> [What you need to do]
Once you have checked the records that follow, state how many of their lines hold "ARMS", giving the number only.

(Stored entries)
● ● ●

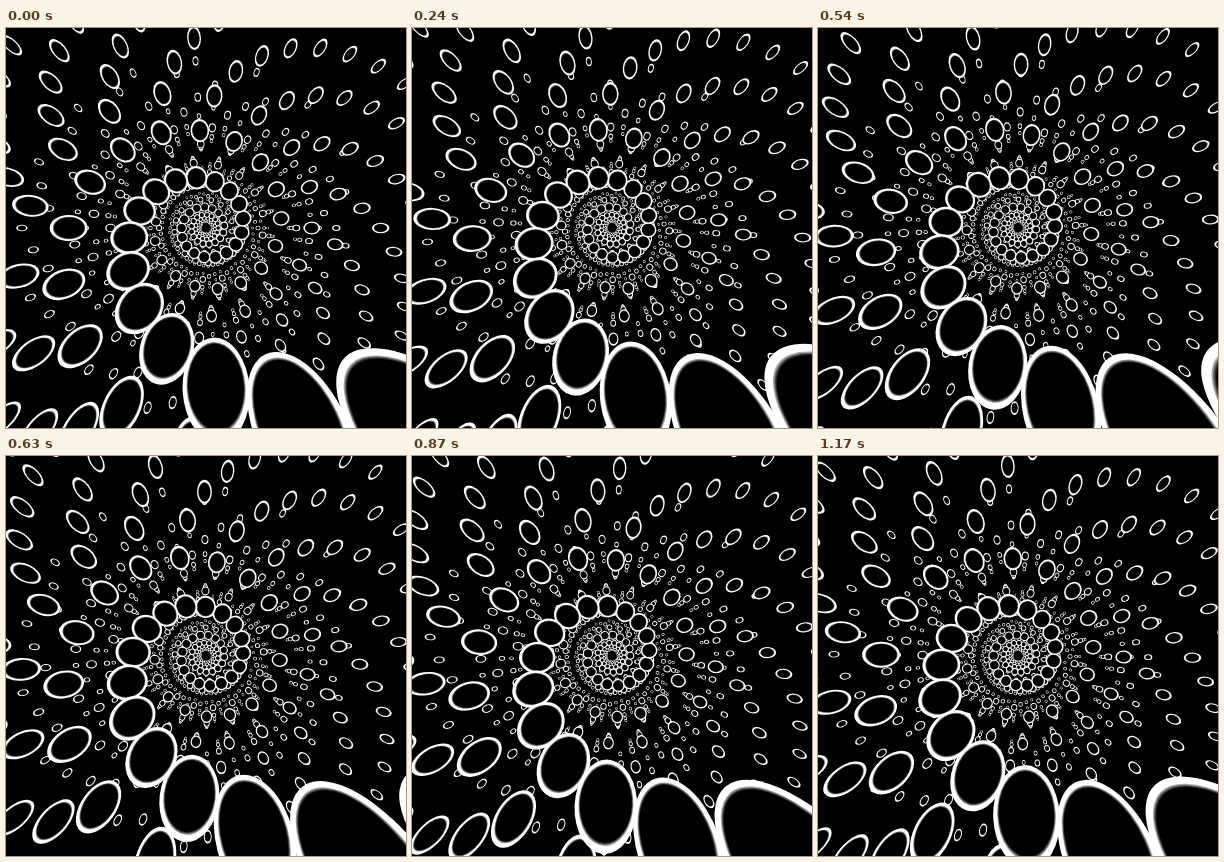
An HTML page with a canvas that plays this animation: 400 by 400 pixels, repeating every 1.2 s.

```html
<!DOCTYPE html>
<html>
<head>
<meta charset="utf-8">
<style>
html, body { margin: 0; height: 100%; overflow: hidden; background: #000; }
canvas { display: block; }
</style>
</head>
<body>
<canvas id="stage" width="400" height="400"></canvas>
<script>
const ctx = document.getElementById('stage').getContext('2d');
const LOOP = 1200, STEP = 30;
const FOCAL = 130, LAYERS = 110, ARMS = 10;
const RADIUS = 4.69, SPACING = 5.77;            // in sphere radii
const TWIST = 21.6 * Math.PI / 180, FAN = Math.PI / 5;
const SHADES = ['#fff', '#aaa', '#666', '#2a2a2a', '#000'];

// Perspective outline of a sphere of the given size at distance dist off the axis
function disc(dist, depth, angle, size, color) {
  const d = depth * depth - size * size;
  const center = FOCAL * dist * depth / d;
  const long = FOCAL * size * Math.sqrt(dist * dist + d) / d;
  if (center - long > 290) return;
  ctx.fillStyle = color;
  ctx.beginPath();
  ctx.ellipse(200 + center * Math.cos(angle), 200 + center * Math.sin(angle),
    long, FOCAL * size / Math.sqrt(d), angle, 0, 2 * Math.PI);
  ctx.fill();
}

// White rim fading to a black inside; far spheres get a relatively wider rim
function sphere(dist, depth, angle) {
  const rim = Math.min(.12 + .005 * depth, .45);
  SHADES.forEach((color, i) =>
    disc(dist, depth, angle, i ? 1 - rim * (.7 + .12 * i) : 1, color));
}

function draw(phase) {
  ctx.fillStyle = '#000';
  ctx.fillRect(0, 0, 400, 400);
  for (let layer = LAYERS; layer > 1; layer--) {
    const depth = layer - phase;
    if (depth < 1.3) continue;
    for (let arm = ARMS - 1; arm >= 0; arm--)
      sphere(RADIUS + SPACING * arm, depth, TWIST * depth - FAN * arm);
  }
}

function tick() {
  const time = performance.now() % LOOP;
  draw(Math.floor(time / STEP) * STEP / LOOP);
  requestAnimationFrame(tick);
}
tick();
</script>
</body>
</html>
```
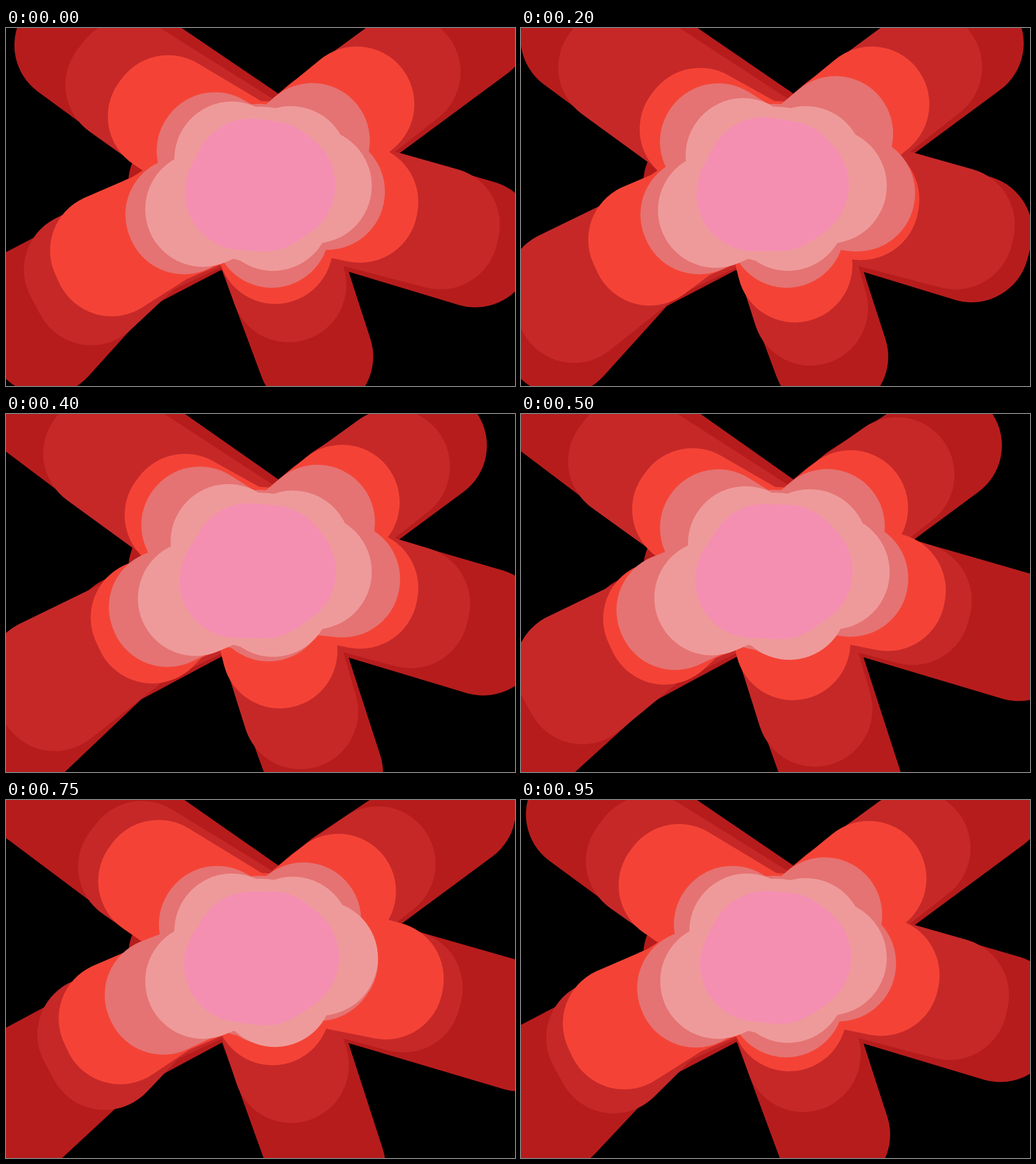
These frames come from a looping animation (892x628 px, 1 s). An HTML page with a canvas:

```html
<!DOCTYPE html>
<html lang="en">
<head>
<meta charset="utf-8">
<title>Blooming layers</title>
<style>
html, body { margin: 0; width: 100%; height: 100%; overflow: hidden; background: #000; }
canvas { display: block; }
</style>
</head>
<body>
<canvas id="stage" width="892" height="628"></canvas>
<script>
const ctx = document.getElementById('stage').getContext('2d');
const LOOP = 1000, STEP = 50, RADIUS = 101;
const CX = 445, CY = 275;

// Outermost layer first; the last one is the core.
const COLORS = ['#b71c1c', '#c62828', '#f44336', '#e57373', '#ef9a9a', '#f48fb1'];
const OUTER = COLORS.length - 2;

// Each arm bends through near, mid and far. Its layers swing in and out along
// it; peaks tell when in the loop each layer, from the inside, reaches furthest.
const ARMS = [
  { near: [396, 230], mid: [290, 158], far: [85, -15], sway: 11, flare: 1,
    root: [-15, -70], peaks: [.3, .35, .8, .3, .55] },
  { near: [499, 238], mid: [596, 149], far: [780, 27], sway: 10, flare: 0,
    peaks: [.57, .25, .1, .15, .95] },
  { near: [540, 277], mid: [632, 310], far: [850, 385], sway: 12, flare: .7,
    peaks: [.68, .3, .7, .1, .68] },
  { near: [468, 325], mid: [474, 392], far: [555, 615], sway: 10, flare: 0,
    peaks: [.65, .1, .3, .42, .6] },
  { near: [345, 318], mid: [215, 382], far: [5, 545], sway: 14, flare: 2,
    peaks: [.4, .6, .92, .32, .6] },
];

// Parabola through the three key points at u = 0, 0.5 and 1.
function along({ near, mid, far }, u) {
  const a = (1 - u) * (1 - 2 * u), b = 4 * u * (1 - u), c = u * (2 * u - 1);
  return [0, 1].map(k => a * near[k] + b * mid[k] + c * far[k]);
}

function armPoints(arm, depth, phase) {
  const u = depth / OUTER;
  const [rx, ry] = arm.root || [0, 0];
  const [x, y] = along(arm, u);
  const dist = Math.hypot(x - CX, y - CY);
  const dx = (x - CX) / dist, dy = (y - CY) / dist;
  const wave = Math.cos(2 * Math.PI * (phase - arm.peaks[depth]));
  const push = arm.sway * (depth + 1) * wave;
  const spread = arm.flare * depth * depth;
  const tip = side => [x + dx * push + dy * side, y + dy * push - dx * side];
  return [[CX + rx * u, CY + ry * u], along(arm, u / 2), tip(spread), tip(-spread)];
}

function corePoint(arm, phase) {
  const pull = .35 + .05 * Math.cos(2 * Math.PI * (phase - arm.peaks[0]));
  return [CX + (arm.near[0] - CX) * pull, CY + (arm.near[1] - CY) * pull];
}

function blob(points) {
  ctx.beginPath();
  points.forEach(p => ctx.lineTo(...p));
  ctx.closePath();
  ctx.fill();
  ctx.stroke();
}

function render(phase) {
  ctx.fillStyle = '#000';
  ctx.fillRect(0, 0, 892, 628);
  ctx.lineWidth = RADIUS * 2;
  ctx.lineCap = ctx.lineJoin = 'round';
  COLORS.forEach((color, i) => {
    const depth = OUTER - i;
    ctx.fillStyle = ctx.strokeStyle = color;
    ctx.beginPath();
    ctx.ellipse(CX, CY, 147 + 21 * depth, 137 + 5 * depth, 0, 0, 2 * Math.PI);
    if (depth < 0) {
      blob(ARMS.map(arm => corePoint(arm, phase)));
    } else {
      ctx.fill();
      ARMS.forEach(arm => blob(armPoints(arm, depth, phase)));
    }
  });
}

const start = performance.now();
function tick() {
  const elapsed = (performance.now() - start) % LOOP;
  render(Math.floor(elapsed / STEP) * STEP / LOOP);
  requestAnimationFrame(tick);
}
tick();
</script>
</body>
</html>
```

● ● ●

> [Answer to this problem]
5